“I know these restrictions will make every-day life harder for many, but I know that residents will work together and respect the rules so we can reduce rates of transmission.
“I urge local people to isolate and get a test if you have symptoms, follow the advice of NHS Test and Trace, and always remember ‘hands, face, space’. By sticking to these steps, we will get through this together.”
'Act now to stop full shut down'
Wolverhampton South West Conservative MP Stuart Anderson, said: "As a city, we have come together to put in place the best plan for Wolverhampton to help control the virus.
"At the moment the numbers are sky-rocketing, and we are doing everything we can to keep the schools open and to help our businesses to operate.
"People need to understand that if these new measures don't work, then we will end up with restrictions like they are having in the North East, and possibly even returning to how we were earlier in the year.
"It will be devastating for the city if we are shut down again. Nobody wants to be in that position, but that is where we will be if we take no action now."
Pat McFadden, the Labour MP for Wolverhampton South East, said: "The infection rate has been rising sharply in Wolverhampton in the last couple of weeks and we have known for some days that restrictions like this were coming.
"I know the public have been through a lot already but I would encourage everyone to take this seriously and abide by these new restrictions. We have to work together to get on top of this latest increase in cases.
"The Government of course must also do its part by getting a grip of the testing situation, without which the job becomes a lot harder."

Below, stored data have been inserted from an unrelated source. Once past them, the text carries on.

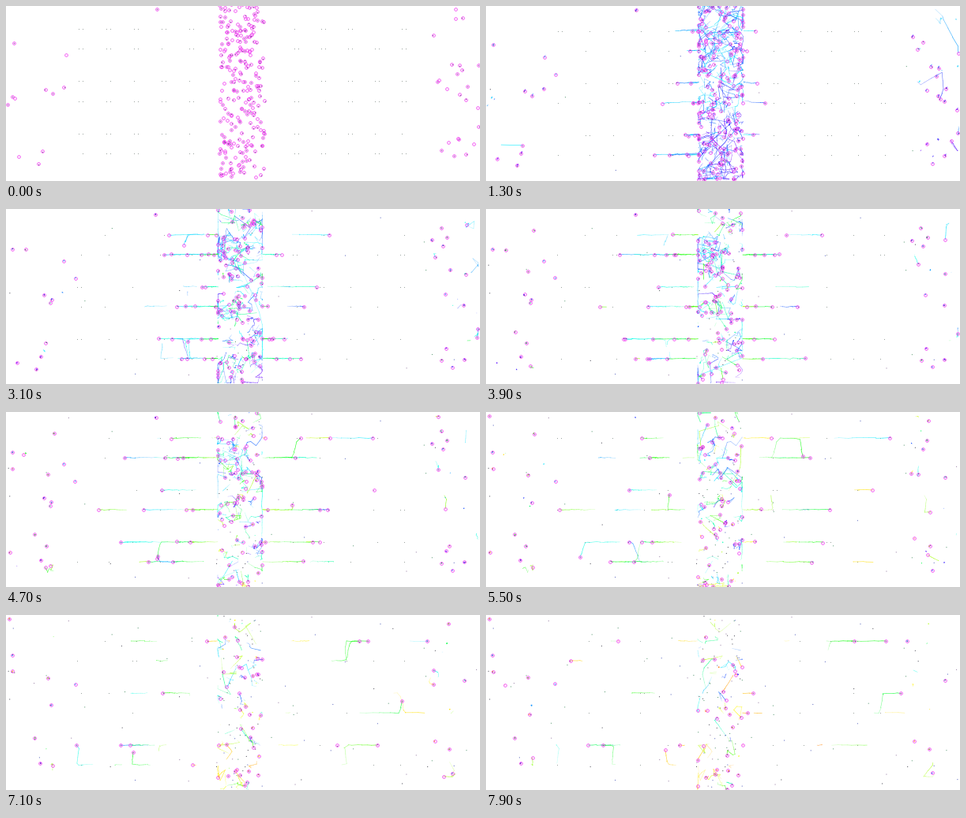
Recreate the animation shown at these times as a matplotlib script. Size 600x222 px, loop 8000 ms.

```python
import colorsys

import matplotlib.pyplot as plt
import numpy as np
from matplotlib.animation import FuncAnimation
from matplotlib.collections import LineCollection

W, H, DPI = 600, 222, 100
FRAMES, STEP_MS, TAIL = 80, 100, 14
PX = 72 / DPI
rng = np.random.default_rng(11)

ROWS = [y + gap for y in (33, 99, 165) for gap in (0, 25)]
RUNGS = {-1: 230 - 35 * np.arange(6), 1: 363 + 34 * np.arange(6)}
DOORS = {-1: 268, 1: 325}
KEY_T = [0, 13, 21, 31, 47, 63, 79]
HUE_T, HUE_V = [0, 10, 22, 40, 60, 79], [.6, .52, .42, .2, .15, .08]
cells = []  # (first, path, rgb)


def drift(frame):
    return np.array([2.2, -3.5]) * np.exp(-frame / 12)


def add(first, path):
    if first == 0:
        hue = rng.uniform(.5, .66) + .08 * (path[0][1] > 130)
    else:
        hue = np.interp(first, HUE_T, HUE_V) + rng.uniform(-.05, .05)
    path = np.array([p + drift(first + i) for i, p in enumerate(path)])
    cells.append((first, path, colorsys.hsv_to_rgb(hue, 1, 1)))


def rest(pos, n):
    return np.array(pos) + rng.normal(0, .3, (n, 2))


def walk(pos, n, lo, hi, pace):
    """Straight bits with sudden turns, sliding along the walls."""
    path = []
    angle, speed = rng.uniform(0, 2 * np.pi), pace * rng.lognormal(0, .5)
    for _ in range(n):
        path.append(pos)
        if rng.random() < .28:
            angle = rng.uniform(0, 2 * np.pi)
        move = speed * rng.choice([.1, 1, 1.8])
        step = move * np.array([np.cos(angle), np.sin(angle)])
        pos = np.clip(pos + step, lo, hi) + rng.normal(0, .2, 2)
    return np.array(path)


def run(frame, n, side):
    """Leave the middle along a row, sometimes crossing to its twin row."""
    row = rng.integers(6)
    x, speed = DOORS[side], rng.uniform(2.5, 7)
    if frame > 35 and rng.random() < .7:
        x += side * rng.uniform(10, 150)
    corners = [(x, ROWS[row])]
    for rung in RUNGS[side]:
        if (rung - x) * side > 5 and rng.random() < .22:
            corners.append((rung, ROWS[row]))
            row ^= 1
            corners.append((rung + side * rng.uniform(-4, 10), ROWS[row]))
    corners.append((RUNGS[side][-1], ROWS[row]))
    corners = np.array(corners)
    legs = np.hypot(*np.diff(corners, axis=0).T)
    far = np.r_[0, np.cumsum(legs)]
    gone = np.r_[0, np.cumsum(speed * rng.choice([.05, .7, 1.2], n - 1))]
    path = np.c_[np.interp(gone, far, corners[:, 0]),
                 np.interp(gone, far, corners[:, 1])]
    return path + rng.normal(0, .3, path.shape)


def crowd(counts, life, make):
    """Keep a population on a curve; make(frame, n) gives each path."""
    ends = []
    for f in range(FRAMES):
        ends = [e for e in ends if e > f]
        while len(ends) < round(np.interp(f, KEY_T, counts)):
            n = min(int(rng.exponential(life)) + 4, FRAMES - f)
            add(f, make(f, n))
            ends.append(f + n)


def middle(frame, n):
    lo, hi = (268, 1), (324, 221)
    pos = rng.uniform(lo, hi)
    if rng.random() > .95 - .5 * frame / FRAMES:
        return rest(pos, n)
    return walk(pos, n, lo, hi, 2.1)


def left_edge(frame, n):
    x = 90 * rng.random() ** 1.5
    if frame > 25 and rng.random() < .6:
        x = rng.normal(56, 3)
    pos = np.array([x, rng.uniform(2, 218)])
    if frame > 4 and rng.random() < .25:
        return walk(pos, n, (45, 4), (59, 215), 2)
    return rest(pos, n)


def right_edge(frame, n):
    lo, hi = (536, 4), (597, 205)
    pos = rng.uniform(lo, hi)
    return walk(pos, n, lo, hi, 1.6) if rng.random() < .2 else rest(pos, n)


crowd([235, 190, 165, 115, 75, 45, 27], 20, middle)
crowd([2, 20, 24, 25, 15, 7, 6], 18, lambda f, n: run(f, n, -1))
crowd([2, 5, 9, 13, 14, 4, 7], 18, lambda f, n: run(f, n, 1))
crowd([8, 7, 6, 8, 13, 8, 9], 28, left_edge)
crowd([22, 16, 15, 13, 11, 10, 2], 28, right_edge)
for spot in [(8, 51), (73, 66), (48, 109), (189, 7), (557, 177), (580, 191)]:
    add(0, rest(spot, FRAMES if spot[0] < 10 else 50))

# Post corners and specks of undetected cells
posts = np.array([(x + dx, y) for side in RUNGS for x in RUNGS[side][:-1]
                  for dx in (0, 5) for y in ROWS])
post_rank = rng.random(len(posts))
specks = np.r_[rng.uniform((267, 0), (325, H), (70, 2)),
               rng.uniform((0, 0), (W, H), (75, 2))]
speck_birth = 80 * rng.random(len(specks)) ** .7
tones = np.array([(.3, .3, .35), (.35, .6, .45), (.35, .4, .75), (.6, .5, .65)])
speck_rgb = tones[rng.integers(0, 4, len(specks))]

fig = plt.figure(figsize=(W / DPI, H / DPI), dpi=DPI, facecolor="white")
ax = fig.add_axes([0, 0, 1, 1])
ax.set_xlim(0, W)
ax.set_ylim(H, 0)
ax.axis("off")

post_dots = ax.scatter([], [], s=.4, color="#8a9490", linewidths=0)
speck_dots = ax.scatter([], [], s=.7, linewidths=0)
tails = LineCollection([], linewidths=.65 * PX, capstyle="round")
ax.add_collection(tails)
rings = ax.scatter([], [], s=(3.7 * PX) ** 2, linewidths=.65 * PX,
                   facecolors=(1, .6, 1, .25), edgecolors=(.93, .1, .93, .85),
                   zorder=3)
cores = ax.scatter([], [], s=(1.4 * PX) ** 2, color=(.3, .08, .45, .6),
                   linewidths=0, zorder=4)


def draw(frame):
    segs, cols, heads, dark = [], [], [], []
    for k, (first, path, rgb) in enumerate(cells):
        now = frame - first
        if now < 0:
            continue
        if now < len(path):
            heads.append(path[now])
            if k % 3:
                dark.append(path[now] + (.5 * np.sin(k), .5 * np.cos(k)))
        for i in range(max(0, now - TAIL), min(now, len(path) - 1)):
            segs.append(path[i:i + 2])
            cols.append((*rgb, .85 - .7 * (now - i - 1) / TAIL))
    tails.set_segments(segs)
    tails.set_color(cols)
    rings.set_offsets(heads)
    cores.set_offsets(dark)

    flicker = (post_rank + .37 * (frame // 4)) % 1
    shown = flicker < np.interp(frame, [0, 12, 35, 79], [.9, .6, .3, .15])
    post_dots.set_offsets(posts[shown] + drift(frame))
    born = speck_birth <= frame
    speck_dots.set_offsets(specks[born] + drift(frame))
    speck_dots.set_facecolor(speck_rgb[born])
    return tails, rings, cores, post_dots, speck_dots


anim = FuncAnimation(fig, draw, frames=FRAMES, interval=STEP_MS,
                     repeat=True, repeat_delay=0, blit=False)
plt.show()
```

Wolverhampton Council leader Councillor Ian Brookfield said Ministers had initially wanted to implement the same restrictions that are now in place in the North East.
"We successfully argued against that as we don't think the added measures, including curfews on pubs, are required at this time," he said.
The city had 23 new cases on September 10, then 22 on each of the following two days, and 18 new cases on September 13.
Meanwhile other parts of the region are under threat of having new restrictions imposed due to rising cases.
In the seven days up to September 15, Walsall has 87 cases at a rate of 30.7 per 100,000 people, while Dudley has 76 cases (23.7).
Sandwell, which went into local lockdown this week, has 153 cases at 46.7 per 100,000 people.